4. Elastic bands are a cheap and easy method for labelling. When labelling similar food items with elastic bands, do not forget that elastic bands come in many sizes and colours. Or use multiple elastic bands to identify a jar. For example, if you have three salad-dressing bottles, place them in alphabetical order. Put no elastic band on the Caesar dressing because it is at the beginning of the alphabet. A thin elastic band or one elastic band on the Italian dressing because it is next in line in the alphabet. And a thick "broccoli elastic" band or two elastic bands on the Ranch dressing because it is at the end of the alphabet. Or you could place the elastic band around your favourite salad dressing bottle. Of course, you need to have a pretty good memory to follow this technique!
5. If you choose to label food items with raised stickers that you can easily feel (e.g. cupboard bumpers or Velcro), place the label on the lid of the container. When you need to replace the empty jar, remove and wash the old lid with the raised marking. Now you can place the washed lid on the new jar. In this way, the new product is labelled with no extra work!
6. Place a brightly-coloured or textured hair scrunchie around a certain food container or a uniquely-shaped magnet on a metal jar lid to easily identify it by sight or touch.
7. Create braille, large print, or raised print labels using index cards and a black wide-tipped felt pen or puffy fabric paint. The index card can be affixed to the food item with an elastic band. When using this method for labelling, be sure to cut off the top right corner of the index card on an angle to aid in orientation of the index card before reading it. It can be frustrating if you are trying to read a braille, large print, or raised print label and you are holding the index card upside down. Transfer this index card label to the new food product, when necessary. An audio labelling system can be produced using a PenFriend labelling device from Shop CNIB.
8. Place frequently-used items at the front of a shelf so they are easy to find. Similarly, items you use more often should be placed on a shelf or in a drawer that is at a convenient level.
9. Do not buy more food or produce than you need in order to prevent spoilage or food becoming lost at the back of the fridge! Don't buy food in bulk simply because it is cheaper. It will cost you more in the long run if you are constantly throwing out food that has gone bad!
10. Be sure to record expiry dates for food items in a format of your choice. You could simply place a large-print label on the food item using a piece of masking tape or include the expiry date on your audio or braille label. If you only purchase the amount of food that is needed, you probably will not have to record expiry dates. For example, if you only purchase the dairy products that you will consume in one week, the expiry dates are irrelevant!
11. Keep leftovers on a separate shelf, being sure to place the newest item at the back so the oldest product is consumed first. You may prefer to place the leftovers in uniquely-shaped containers or containers with a certain colour lid so they are easy to recognize.
12. If you have roommates, you may like to designate one shelf and/or drawer as your own. Or if space is limited, you may like to have a basket on one shelf that is strictly yours.

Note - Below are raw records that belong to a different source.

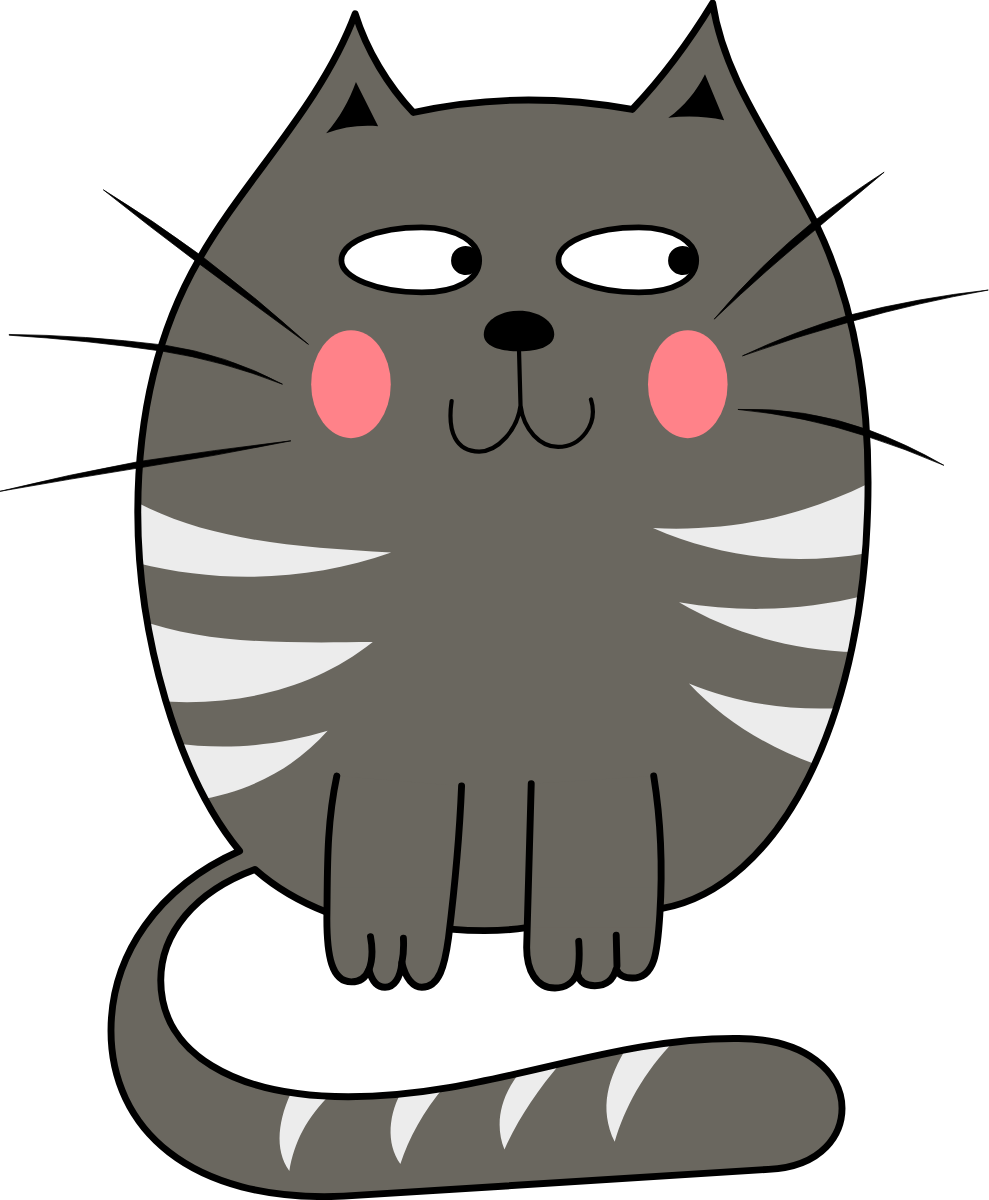
<!DOCTYPE html>
<html lang="en">
<head>
<meta charset="utf-8">
<title>Striped Grey Cat</title>
<style>
:root {
  --paper: #ffffff;
  --ink: #000000;
  --fur: #6a675f;
  --stripe: #ececec;
  --blush: #ff8289;
}
html, body { margin: 0; padding: 0; overflow: hidden; background: var(--paper); }
.cat { display: block; width: 989px; height: 1200px; }
.fur { fill: var(--fur); }
.stripes { fill: var(--stripe); }
.outline { fill: none; stroke: var(--ink); stroke-width: 9; stroke-linecap: round; stroke-linejoin: round; }
.mouth { fill: none; stroke: var(--ink); stroke-width: 5.5; stroke-linecap: round; stroke-linejoin: round; }
.ink { fill: var(--ink); }
.blush { fill: var(--blush); }
.eye-white { fill: var(--paper); stroke: var(--ink); stroke-width: 7.5; }
</style>
</head>
<body>
<svg class="cat" viewBox="0 0 1292 1568" preserveAspectRatio="none" role="img" aria-label="A round grey cat with white stripes, pink cheeks and a sideways glance">
  <defs>
    <path id="silhouette" d="M313 1112C232 1014 180 830 180 670C180 540 208 429 260 339C318 236 419 139 464 18C479 66 507 112 540 147C635 126 731 126 826 143C865 102 900 55 931 4C947 109 1015 191 1068 297C1113 391 1134 505 1134 630C1134 945 1015 1160 865 1187C800 1206 760 1204 688 1212C657 1217 623 1217 588 1214C530 1212 480 1208 427 1192C391 1178 360 1160 333 1136C254 1165 210 1220 210 1281C210 1376 306 1433 455 1433C640 1433 790 1355 965 1357C1054 1357 1100 1402 1100 1448C1100 1480 1077 1524 1004 1528L449 1563C246 1572 145 1473 145 1347C145 1247 207 1159 313 1112Z"/>
    <clipPath id="within-fur"><use href="#silhouette"/></clipPath>
    <path id="left-leg-shape" d="M440 1014C426 1080 428 1140 427 1200C427 1248 433 1283 459 1283C470 1283 478 1277 482 1267C486 1283 493 1290 503 1290C515 1290 523 1278 525 1258C530 1279 540 1290 551 1290C574 1290 581 1262 586 1225C594 1160 600 1100 603 1027"/>
    <path id="right-leg-shape" d="M854 1014C863 1070 866 1130 862 1195C859 1243 856 1278 826 1278C816 1278 808 1274 805 1266C801 1281 792 1288 777 1288C765 1288 757 1283 754 1272C749 1284 738 1291 725 1291C700 1291 688 1267 688 1238L694 1024"/>
    <g id="eye">
      <path class="eye-white" d="M446 340C446 316 493 297 551 297C599 297 626 318 626 340C626 365 597 382 551 382C493 382 446 363 446 340Z"/>
      <path class="ink" d="M618 324A19 19 0 1 0 619 356C627 350 629 331 618 324Z"/>
    </g>
    <ellipse id="cheek" cx="458.500" cy="502" rx="52" ry="70.500"/>
  </defs>

  <g id="body-and-tail">
    <use class="fur" href="#silhouette"/>
    <g class="stripes" clip-path="url(#within-fur)">
      <g id="left-stripes">
        <path d="M176 655C270 705 380 715 511 722C405 759 290 764 176 735Z"/>
        <path d="M180 809C270 842 370 840 487 839C410 900 312 924 205 916Z"/>
        <path d="M225 971C298 981 365 974 428 955C384 1004 328 1034 255 1046Z"/>
      </g>
      <g id="right-stripes">
        <path d="M853 690C955 695 1050 675 1142 628V721C1040 740 945 730 853 690Z"/>
        <path d="M887 787C970 801 1048 798 1130 778L1118 852C1035 850 957 828 887 787Z"/>
        <path d="M900 893C960 918 1028 929 1100 925L1072 1001C1005 978 946 942 900 893Z"/>
      </g>
      <g id="tail-stripes">
        <path d="M383 1422C363 1462 358 1502 378 1530C384 1494 400 1460 434 1428Z"/>
        <path d="M527 1422C507 1455 504 1494 523 1521C534 1488 552 1453 582 1418Z"/>
        <path d="M682 1397C655 1430 645 1467 659 1502C676 1464 700 1427 734 1387Z"/>
        <path d="M820 1366C794 1409 782 1448 803 1492C816 1448 840 1402 882 1359Z"/>
      </g>
    </g>
    <use class="outline" href="#silhouette"/>
  </g>

  <g id="legs">
    <use class="fur" href="#left-leg-shape"/>
    <use class="fur" href="#right-leg-shape"/>
    <path class="fur" d="M436 1160H590V1219H432ZM693 1160H858V1212H693Z"/>
    <g class="outline">
      <use href="#left-leg-shape"/>
      <use href="#right-leg-shape"/>
      <path d="M484 1224C487 1240 487 1254 482 1267M527 1226Q528 1243 525 1258M756 1230Q758 1256 754 1272M805 1222L806 1262"/>
    </g>
  </g>

  <g id="inner-ears" class="ink">
    <path d="M465 107L494 165C471 163 448 166 426 174C443 155 456 132 465 107Z"/>
    <path d="M921 97L946 157C922 152 897 151 873 154C894 139 910 119 921 97Z"/>
  </g>

  <g id="face">
    <use href="#eye"/>
    <use href="#eye" x="283.500"/>
    <g class="blush">
      <use href="#cheek"/>
      <use href="#cheek" x="440"/>
    </g>
    <path class="ink" d="M632 437C632 420 652 406 678 406C704 406 724 420 724 437C724 452 704 459 678 459C652 459 632 452 632 437Z"/>
    <path class="mouth" d="M678 457L680 530C676 562 650 590 626 590C596 590 584 565 590 524M680 530C684 562 706 584 729 584C759 584 782 554 772 522"/>
  </g>

  <g id="whiskers" class="ink" stroke="#000" stroke-width="1" stroke-linejoin="round">
    <path d="M135 248Q200 288 264 335Q336 390 403 450Q332 398 258 343Q194 295 135 248Z"/>
    <path d="M12 437Q110 438 215 451Q295 463 369 502Q290 471 213 459Q110 444 12 438Z"/>
    <path d="M0 642Q90 620 182 603Q280 588 380 576Q280 596 184 611Q90 626 0 642Z"/>
    <path d="M1155 225Q1110 254 1062 290Q994 345 933 417Q1002 351 1069 297Q1112 261 1155 225Z"/>
    <path d="M1291 379Q1200 389 1109 412Q1038 433 970 465Q1040 440 1112 420Q1200 395 1291 379Z"/>
    <path d="M964 535Q1052 532 1135 562Q1184 580 1233 608Q1182 586 1132 570Q1050 543 964 535Z"/>
  </g>
</svg>
</body>
</html>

13. Simplify things by getting rid of food items you no longer use. Keep extra food products in the kitchen pantry until required. This is assuming the product does not need to be refrigerated!
14. If you have photophobia or light sensitivity, you may like to turn off the light in the refrigerator so you can see into the fridge better.

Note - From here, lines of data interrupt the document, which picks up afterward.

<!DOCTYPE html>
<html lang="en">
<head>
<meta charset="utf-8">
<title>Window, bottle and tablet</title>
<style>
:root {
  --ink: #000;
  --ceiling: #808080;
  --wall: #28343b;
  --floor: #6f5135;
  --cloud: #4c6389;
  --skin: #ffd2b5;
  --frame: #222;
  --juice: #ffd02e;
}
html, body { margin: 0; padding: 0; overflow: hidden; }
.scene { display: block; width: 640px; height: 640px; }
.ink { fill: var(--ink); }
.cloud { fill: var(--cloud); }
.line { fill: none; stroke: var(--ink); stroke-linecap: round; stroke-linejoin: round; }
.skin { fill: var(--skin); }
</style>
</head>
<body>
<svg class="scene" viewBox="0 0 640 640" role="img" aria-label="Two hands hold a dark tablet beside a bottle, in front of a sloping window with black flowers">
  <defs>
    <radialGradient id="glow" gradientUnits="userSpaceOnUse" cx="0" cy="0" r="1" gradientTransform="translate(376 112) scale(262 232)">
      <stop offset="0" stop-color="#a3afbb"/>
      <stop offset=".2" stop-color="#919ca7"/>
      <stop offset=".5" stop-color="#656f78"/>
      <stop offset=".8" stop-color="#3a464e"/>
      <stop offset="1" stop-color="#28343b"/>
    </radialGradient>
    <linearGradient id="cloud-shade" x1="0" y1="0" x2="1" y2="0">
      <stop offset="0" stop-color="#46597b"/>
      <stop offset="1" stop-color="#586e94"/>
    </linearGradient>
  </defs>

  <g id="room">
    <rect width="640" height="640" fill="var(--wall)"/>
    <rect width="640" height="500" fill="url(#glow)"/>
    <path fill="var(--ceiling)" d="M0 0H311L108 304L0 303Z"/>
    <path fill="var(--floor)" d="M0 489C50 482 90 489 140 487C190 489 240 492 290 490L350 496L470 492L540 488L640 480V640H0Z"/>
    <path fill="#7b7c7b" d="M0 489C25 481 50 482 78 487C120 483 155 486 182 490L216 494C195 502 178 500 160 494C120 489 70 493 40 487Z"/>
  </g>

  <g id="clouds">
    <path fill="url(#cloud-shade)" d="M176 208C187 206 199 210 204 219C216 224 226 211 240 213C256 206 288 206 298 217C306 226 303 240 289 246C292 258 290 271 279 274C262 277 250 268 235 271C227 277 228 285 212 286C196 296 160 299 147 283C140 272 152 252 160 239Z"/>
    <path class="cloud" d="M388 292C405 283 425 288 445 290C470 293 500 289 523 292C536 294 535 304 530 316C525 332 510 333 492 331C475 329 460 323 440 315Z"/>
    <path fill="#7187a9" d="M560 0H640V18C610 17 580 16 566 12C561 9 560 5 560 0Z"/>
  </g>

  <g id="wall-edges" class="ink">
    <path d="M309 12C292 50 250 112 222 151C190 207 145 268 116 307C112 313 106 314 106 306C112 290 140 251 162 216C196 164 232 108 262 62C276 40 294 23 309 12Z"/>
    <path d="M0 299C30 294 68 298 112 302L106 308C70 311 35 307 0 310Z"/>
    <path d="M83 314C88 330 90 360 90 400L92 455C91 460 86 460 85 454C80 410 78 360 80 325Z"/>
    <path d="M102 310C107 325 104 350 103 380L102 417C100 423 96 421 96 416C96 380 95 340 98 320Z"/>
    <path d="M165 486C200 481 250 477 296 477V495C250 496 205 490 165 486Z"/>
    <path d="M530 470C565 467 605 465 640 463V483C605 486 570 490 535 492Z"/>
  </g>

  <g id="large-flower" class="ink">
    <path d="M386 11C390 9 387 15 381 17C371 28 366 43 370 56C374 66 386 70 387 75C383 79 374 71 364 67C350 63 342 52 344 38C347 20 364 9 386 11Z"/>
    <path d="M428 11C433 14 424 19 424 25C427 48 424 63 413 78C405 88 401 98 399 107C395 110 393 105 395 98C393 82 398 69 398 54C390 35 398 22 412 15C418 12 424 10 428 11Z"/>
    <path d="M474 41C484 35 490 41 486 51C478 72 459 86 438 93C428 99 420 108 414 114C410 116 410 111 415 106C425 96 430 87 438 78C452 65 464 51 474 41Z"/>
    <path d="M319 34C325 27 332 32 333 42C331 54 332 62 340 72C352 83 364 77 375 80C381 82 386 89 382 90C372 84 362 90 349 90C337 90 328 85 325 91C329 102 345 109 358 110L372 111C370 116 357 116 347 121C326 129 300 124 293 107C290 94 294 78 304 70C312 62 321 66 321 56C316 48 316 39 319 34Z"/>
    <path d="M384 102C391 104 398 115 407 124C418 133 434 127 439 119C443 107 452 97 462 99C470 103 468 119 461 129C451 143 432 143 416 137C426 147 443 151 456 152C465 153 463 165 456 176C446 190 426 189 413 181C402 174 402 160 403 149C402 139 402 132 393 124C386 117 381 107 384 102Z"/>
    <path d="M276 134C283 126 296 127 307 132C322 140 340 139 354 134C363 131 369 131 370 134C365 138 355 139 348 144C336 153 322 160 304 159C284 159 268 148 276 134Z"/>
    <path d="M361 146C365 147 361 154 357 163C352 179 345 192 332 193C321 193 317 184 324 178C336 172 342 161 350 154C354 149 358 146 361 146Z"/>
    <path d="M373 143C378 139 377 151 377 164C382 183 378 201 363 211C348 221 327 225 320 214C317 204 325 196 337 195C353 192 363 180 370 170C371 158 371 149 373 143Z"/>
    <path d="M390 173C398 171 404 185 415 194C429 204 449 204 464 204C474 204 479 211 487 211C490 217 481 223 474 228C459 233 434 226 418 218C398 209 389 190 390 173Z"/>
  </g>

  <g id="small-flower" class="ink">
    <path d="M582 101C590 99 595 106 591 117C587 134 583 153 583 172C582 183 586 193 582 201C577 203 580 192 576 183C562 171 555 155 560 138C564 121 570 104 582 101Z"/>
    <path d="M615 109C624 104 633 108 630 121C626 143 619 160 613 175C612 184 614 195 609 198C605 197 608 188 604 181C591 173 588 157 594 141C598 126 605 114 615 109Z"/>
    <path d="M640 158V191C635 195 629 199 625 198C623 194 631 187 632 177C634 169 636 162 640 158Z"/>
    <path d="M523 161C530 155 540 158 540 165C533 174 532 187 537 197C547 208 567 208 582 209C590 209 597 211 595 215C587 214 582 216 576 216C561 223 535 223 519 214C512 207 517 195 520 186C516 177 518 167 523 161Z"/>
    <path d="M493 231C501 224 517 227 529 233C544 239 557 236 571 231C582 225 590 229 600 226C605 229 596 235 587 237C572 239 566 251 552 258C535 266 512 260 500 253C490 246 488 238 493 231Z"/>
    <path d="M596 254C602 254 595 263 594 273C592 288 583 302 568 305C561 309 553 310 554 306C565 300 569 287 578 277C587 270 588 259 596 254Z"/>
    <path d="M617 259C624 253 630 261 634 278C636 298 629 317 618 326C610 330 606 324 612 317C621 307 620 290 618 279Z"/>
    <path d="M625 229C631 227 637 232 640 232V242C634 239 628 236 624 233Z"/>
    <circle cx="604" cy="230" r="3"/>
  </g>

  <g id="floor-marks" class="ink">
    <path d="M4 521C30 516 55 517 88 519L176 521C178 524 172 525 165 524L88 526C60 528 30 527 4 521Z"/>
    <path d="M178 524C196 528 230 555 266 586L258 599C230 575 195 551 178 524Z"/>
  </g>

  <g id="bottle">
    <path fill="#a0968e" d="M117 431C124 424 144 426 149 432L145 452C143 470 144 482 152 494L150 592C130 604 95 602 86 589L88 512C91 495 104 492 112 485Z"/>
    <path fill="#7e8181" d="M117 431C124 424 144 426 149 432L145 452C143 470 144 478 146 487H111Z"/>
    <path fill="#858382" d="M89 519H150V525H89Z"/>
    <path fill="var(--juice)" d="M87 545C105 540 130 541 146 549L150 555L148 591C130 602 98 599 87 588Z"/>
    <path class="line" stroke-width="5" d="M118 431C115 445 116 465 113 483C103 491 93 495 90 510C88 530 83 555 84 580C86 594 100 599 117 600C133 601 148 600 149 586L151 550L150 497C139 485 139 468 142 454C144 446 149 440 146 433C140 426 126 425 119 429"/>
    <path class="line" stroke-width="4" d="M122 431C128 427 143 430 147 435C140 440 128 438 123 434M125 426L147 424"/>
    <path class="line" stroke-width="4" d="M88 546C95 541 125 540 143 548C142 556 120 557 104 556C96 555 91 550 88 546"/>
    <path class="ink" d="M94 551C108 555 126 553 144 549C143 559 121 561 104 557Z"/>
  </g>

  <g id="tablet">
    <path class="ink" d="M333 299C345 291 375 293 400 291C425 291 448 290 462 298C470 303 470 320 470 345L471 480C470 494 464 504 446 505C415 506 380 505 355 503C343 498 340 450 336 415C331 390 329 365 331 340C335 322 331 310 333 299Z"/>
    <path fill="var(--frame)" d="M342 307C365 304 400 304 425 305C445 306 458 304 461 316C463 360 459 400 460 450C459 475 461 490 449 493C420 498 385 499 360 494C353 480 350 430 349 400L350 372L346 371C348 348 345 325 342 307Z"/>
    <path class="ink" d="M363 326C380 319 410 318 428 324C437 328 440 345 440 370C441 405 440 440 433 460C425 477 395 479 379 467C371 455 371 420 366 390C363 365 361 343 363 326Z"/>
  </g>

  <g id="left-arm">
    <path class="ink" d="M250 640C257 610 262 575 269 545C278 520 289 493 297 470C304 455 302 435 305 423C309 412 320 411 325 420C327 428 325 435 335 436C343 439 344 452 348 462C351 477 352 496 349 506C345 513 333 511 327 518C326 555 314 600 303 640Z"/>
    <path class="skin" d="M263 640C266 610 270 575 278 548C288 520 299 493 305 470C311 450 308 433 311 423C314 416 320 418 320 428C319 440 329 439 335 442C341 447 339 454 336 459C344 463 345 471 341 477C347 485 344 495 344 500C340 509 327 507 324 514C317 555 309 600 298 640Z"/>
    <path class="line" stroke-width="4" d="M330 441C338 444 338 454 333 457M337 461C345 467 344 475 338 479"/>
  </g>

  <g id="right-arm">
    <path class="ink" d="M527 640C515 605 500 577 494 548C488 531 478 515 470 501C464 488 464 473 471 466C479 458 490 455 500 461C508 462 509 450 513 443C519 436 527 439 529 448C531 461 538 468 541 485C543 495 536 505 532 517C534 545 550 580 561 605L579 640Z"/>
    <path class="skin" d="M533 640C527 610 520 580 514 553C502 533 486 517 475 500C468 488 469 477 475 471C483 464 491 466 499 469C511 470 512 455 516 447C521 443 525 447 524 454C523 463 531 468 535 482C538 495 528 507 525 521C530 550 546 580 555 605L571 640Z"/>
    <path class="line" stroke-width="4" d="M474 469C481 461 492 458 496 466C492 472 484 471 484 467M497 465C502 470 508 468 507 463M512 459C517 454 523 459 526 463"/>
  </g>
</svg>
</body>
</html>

15. If you live with someone else, it is extremely important that they follow these same rules! If you have homemakers or other caregivers coming into your home, you may want to create signs in the fridge identifying where food items belong. For example, large bold print on a piece of masking tape can remind the person where the margarine is stored.
If you would like to learn additional food storage tips, please contact your local CNIB office. VOILÀ!
If you would like to submit an independent living skills question to Izzy, please send an email to firstname.lastname@example.org Your question may be answered in a future CNIB blog.